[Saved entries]
····················
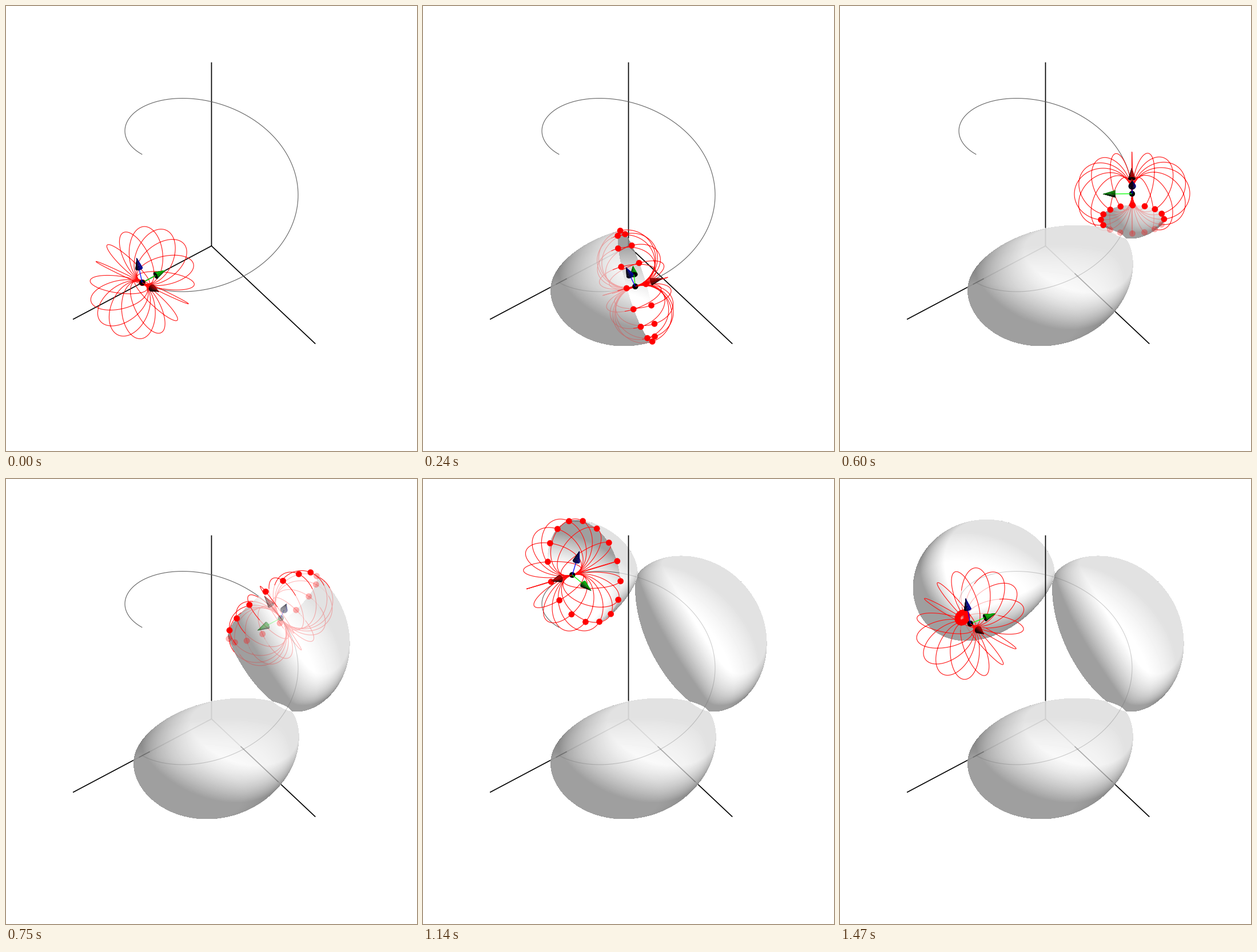
A matplotlib script that plays this animation: 719 by 779 pixels, repeating every 1.5 s.

```python
import numpy as np
import matplotlib.pyplot as plt
from matplotlib.animation import FuncAnimation
from matplotlib.collections import PolyCollection

W, H, DPI = 719, 779, 64
FRAMES, INTERVAL = 50, 30
SCALE, CX, CY = 151.5, 359.5, 420.0
R = 1 / 3                      # radius of the rolling circles
PITCH = 1 / 3
SPEED = np.hypot(1, PITCH)
SPOKES = 16
CLEAR = 0.3                    # light passing through one wall
AZ, EL = np.arctan2(0.8, 0.6), np.pi / 4

RIGHT = np.array([-np.sin(AZ), np.cos(AZ), 0])
TOWARD = np.array([np.cos(AZ) * np.cos(EL), np.sin(AZ) * np.cos(EL), np.sin(EL)])
UP = np.cross(TOWARD, RIGHT)
LIGHT = np.array([0.5, 0.62, 0.6])


def project(p):
    """World points to pixel x, pixel y and depth (larger is nearer)."""
    return np.stack([CX + SCALE * (p @ RIGHT),
                     CY - SCALE * (p @ UP),
                     SCALE * (p @ TOWARD)], axis=-1)


def helix(t):
    return np.stack([np.cos(t), np.sin(t), PITCH * t], axis=-1)


def frame_axes(t):
    """Tangent, normal and binormal of the helix."""
    c, s, one = np.cos(t), np.sin(t), np.ones_like(t)
    tangent = np.stack([-s, c, PITCH * one], axis=-1) / SPEED
    normal = np.stack([-c, -s, 0 * one], axis=-1)
    return tangent, normal, np.cross(tangent, normal)


def torus(t, psi, u):
    """Point at roll angle psi on the circle with azimuth u."""
    tan, nor, bino = frame_axes(t)
    psi, u = np.asarray(psi)[..., None], np.asarray(u)[..., None]
    spoke = np.cos(u) * nor + np.sin(u) * bino
    return helix(t) - R * np.sin(psi) * tan + R * (1 - np.cos(psi)) * spoke


def swept(t, u):
    return torus(t, SPEED * t / R, u)


def shade(n):
    return 255 * np.clip(0.46 + 0.9 * np.maximum(n @ LIGHT, 0), 0, 1)


class Walls:
    """Nearest and farthest wall of the swept surface for every pixel."""

    def __init__(self):
        self.near = np.full(W * H, -np.inf)
        self.far = np.full(W * H, np.inf)
        self.near_tone = np.full(W * H, 255.0)
        self.far_tone = np.full(W * H, 255.0)

    def add(self, t0, t1, steps=84, around=1040):
        t, u = np.meshgrid(np.linspace(t0, t1, steps),
                           np.linspace(0, 2 * np.pi, around, endpoint=False))
        t, u = t.ravel(), u.ravel()
        h = 1e-4
        p = project(swept(t, u))
        n = np.cross(project(swept(t + h, u)) - p, project(swept(t, u + h)) - p)
        n[:, 1] *= -1
        n *= np.where(n[:, 2] < 0, -1, 1)[:, None]
        n /= np.linalg.norm(n, axis=1)[:, None] + 1e-12
        tone, depth = shade(n), p[:, 2]
        cell = p[:, 1].astype(int) * W + p[:, 0].astype(int)
        order = np.argsort(depth)
        self.keep(order, cell, depth, tone, self.near, self.near_tone, 1)
        self.keep(order[::-1], cell, depth, tone, self.far, self.far_tone, -1)

    @staticmethod
    def keep(order, cell, depth, tone, zbuf, tones, sign):
        k = order[sign * (depth[order] - zbuf[cell[order]]) > 0]
        zbuf[cell[k]] = depth[k]
        tones[cell[k]] = tone[k]

    def double(self):
        return np.isfinite(self.near) & (self.near - self.far > 4)

    def image(self):
        behind = np.where(self.double(),
                          (1 - CLEAR) * self.far_tone + CLEAR * 255, 255)
        img = np.where(np.isfinite(self.near),
                       (1 - CLEAR) * self.near_tone + CLEAR * behind, 255)
        return img.reshape(H, W).round().astype(np.uint8)

    def cover(self, p, eps):
        """Number of walls in front of projected points."""
        x = np.clip(p[..., 0].astype(int), 0, W - 1)
        y = np.clip(p[..., 1].astype(int), 0, H - 1)
        c, d = y * W + x, p[..., 2] + eps
        both = (self.near[c] - self.far[c] > 4) & np.isfinite(self.near[c])
        return (self.near[c] > d).astype(int) + (both & (self.far[c] > d))


def split(walls, paths):
    """Cut polylines by how many walls hide them: three broken lines."""
    parts = [[], [], []]
    for path in paths:
        p = project(path)
        level = walls.cover(p, 2)
        before = np.concatenate([level[:1], level[:-1]])
        for n in range(3):
            shown = ((level == n) | (before == n))[:, None]
            xy = np.where(shown, p[:, :2], np.nan)
            parts[n].append(np.vstack([xy, [[np.nan, np.nan]]]))
    return [np.vstack(part) for part in parts]


def disc(center, radius):
    a = np.linspace(0, 2 * np.pi, 25)
    return center[:2] + radius * np.stack([np.cos(a), np.sin(a)], axis=-1)


def arrow(walls, start, d, side1, side2, color):
    """Shaft and cone pieces as (depth, polygon, rgba, line width)."""
    color = np.array(color, float)
    tip, base = start + R * d, start + (R - 0.14) * d
    a = np.linspace(0, 2 * np.pi, 25)[:, None]
    rim = base + 0.042 * (np.cos(a) * side1 + np.sin(a) * side2)
    shaft = project(np.array([start, base]))
    mid = shaft.mean(axis=0)
    alpha = CLEAR ** int(walls.cover(mid, 3))
    out = [(mid[2], shaft[:, :2], (*color, alpha), 1.3)]
    alpha = CLEAR ** int(walls.cover(project(base), 3))
    for p0, p1 in zip(rim[:-1], rim[1:]):
        n = np.cross(p1 - p0, tip - p0)
        n /= np.linalg.norm(n)
        if n @ TOWARD > 0:
            lit = max(0, np.array([n @ RIGHT, n @ UP, n @ TOWARD]) @ LIGHT)
            tri = project(np.array([p0, p1, tip]))
            rgb = color * (0.06 + 0.62 * lit)
            out.append((tri[:, 2].mean(), tri[:, :2], (*rgb, alpha), 0.3))
    if d @ TOWARD < 0:
        cap = project(rim)
        out.append((cap[:, 2].mean() + 2, cap[:, :2], (0, 0, 0, alpha), 0.3))
    return out


AXES = [np.linspace(0, 1, 400)[:, None] * np.array(end)
        for end in ([2, 0, 0], [0, 2, 0], [0, 0, 3])]
CURVE = [helix(np.linspace(0, 2 * np.pi, 1200))]
SPOKE = 2 * np.pi * np.arange(SPOKES) / SPOKES
ROLL = np.linspace(0, 2 * np.pi, 360)


def build(walls, t):
    t = np.float64(t)
    loops = [torus(t, ROLL, np.full_like(ROLL, u)) for u in SPOKE]
    lines = [split(walls, group) for group in (AXES, CURVE, loops)]

    items = []
    for p in project(swept(t, SPOKE)):
        alpha = CLEAR ** int(walls.cover(p, 7))
        items.append((p[2], disc(p, 5.2), (1, 0, 0, alpha), 0.3))
    here = helix(t)
    tan, nor, bino = frame_axes(t)
    items += arrow(walls, here, tan, nor, bino, (1, 0, 0))
    items += arrow(walls, here, nor, bino, tan, (0, 1, 0))
    items += arrow(walls, here, bino, tan, nor, (0, 0, 1))
    p = project(here)
    alpha = CLEAR ** int(walls.cover(p, 3))
    items.append((p[2], disc(p, 5.0), (0, 0, 0, alpha), 0.3))
    items.sort(key=lambda item: item[0])
    return walls.image(), lines, items


def build_all():
    walls, scenes = Walls(), []
    times = 2 * np.pi * np.arange(FRAMES) / FRAMES
    for i, t in enumerate(times):
        if i:
            walls.add(times[i - 1], t)
        scenes.append(build(walls, t))
    return scenes


scenes = build_all()
PX = 72 / DPI

fig = plt.figure(figsize=(W / DPI, H / DPI), dpi=DPI, facecolor="white")
ax = fig.add_axes([0, 0, 1, 1])
ax.set_axis_off()
picture = ax.imshow(scenes[0][0], cmap="gray", vmin=0, vmax=255,
                    extent=(0, W, H, 0), interpolation="nearest", aspect="auto")
ax.set_xlim(0, W)
ax.set_ylim(H, 0)

STYLES = [("black", 1.7), ("#606060", 1.1), ("#ff1414", 1.1)]
strokes = [[ax.plot([], [], color=color, lw=width * PX, alpha=CLEAR ** n,
                    solid_capstyle="butt", zorder=2 + k)[0] for n in range(3)]
           for k, (color, width) in enumerate(STYLES)]
solids = PolyCollection([], zorder=6)
ax.add_collection(solids, autolim=False)


def draw(i):
    img, lines, items = scenes[i]
    picture.set_data(img)
    for group, parts in zip(strokes, lines):
        for stroke, xy in zip(group, parts):
            stroke.set_data(xy[:, 0], xy[:, 1])
    solids.set_verts([item[1] for item in items])
    colors = [item[2] for item in items]
    solids.set_facecolor(colors)
    solids.set_edgecolor(colors)
    solids.set_linewidth([item[3] * PX for item in items])
    return [picture, solids, *sum(strokes, [])]


anim = FuncAnimation(fig, draw, frames=FRAMES, interval=INTERVAL,
                     repeat=True, repeat_delay=0, blit=False)
plt.show()
```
····················
The answer must be every line from the records above that contains the word "alpha", copied out.

--- SOLUTION FOR THIS TASK ---
    alpha = CLEAR ** int(walls.cover(mid, 3))
    out = [(mid[2], shaft[:, :2], (*color, alpha), 1.3)]
    alpha = CLEAR ** int(walls.cover(project(base), 3))
            out.append((tri[:, 2].mean(), tri[:, :2], (*rgb, alpha), 0.3))
        out.append((cap[:, 2].mean() + 2, cap[:, :2], (0, 0, 0, alpha), 0.3))
        alpha = CLEAR ** int(walls.cover(p, 7))
        items.append((p[2], disc(p, 5.2), (1, 0, 0, alpha), 0.3))
    alpha = CLEAR ** int(walls.cover(p, 3))
    items.append((p[2], disc(p, 5.0), (0, 0, 0, alpha), 0.3))
strokes = [[ax.plot([], [], color=color, lw=width * PX, alpha=CLEAR ** n,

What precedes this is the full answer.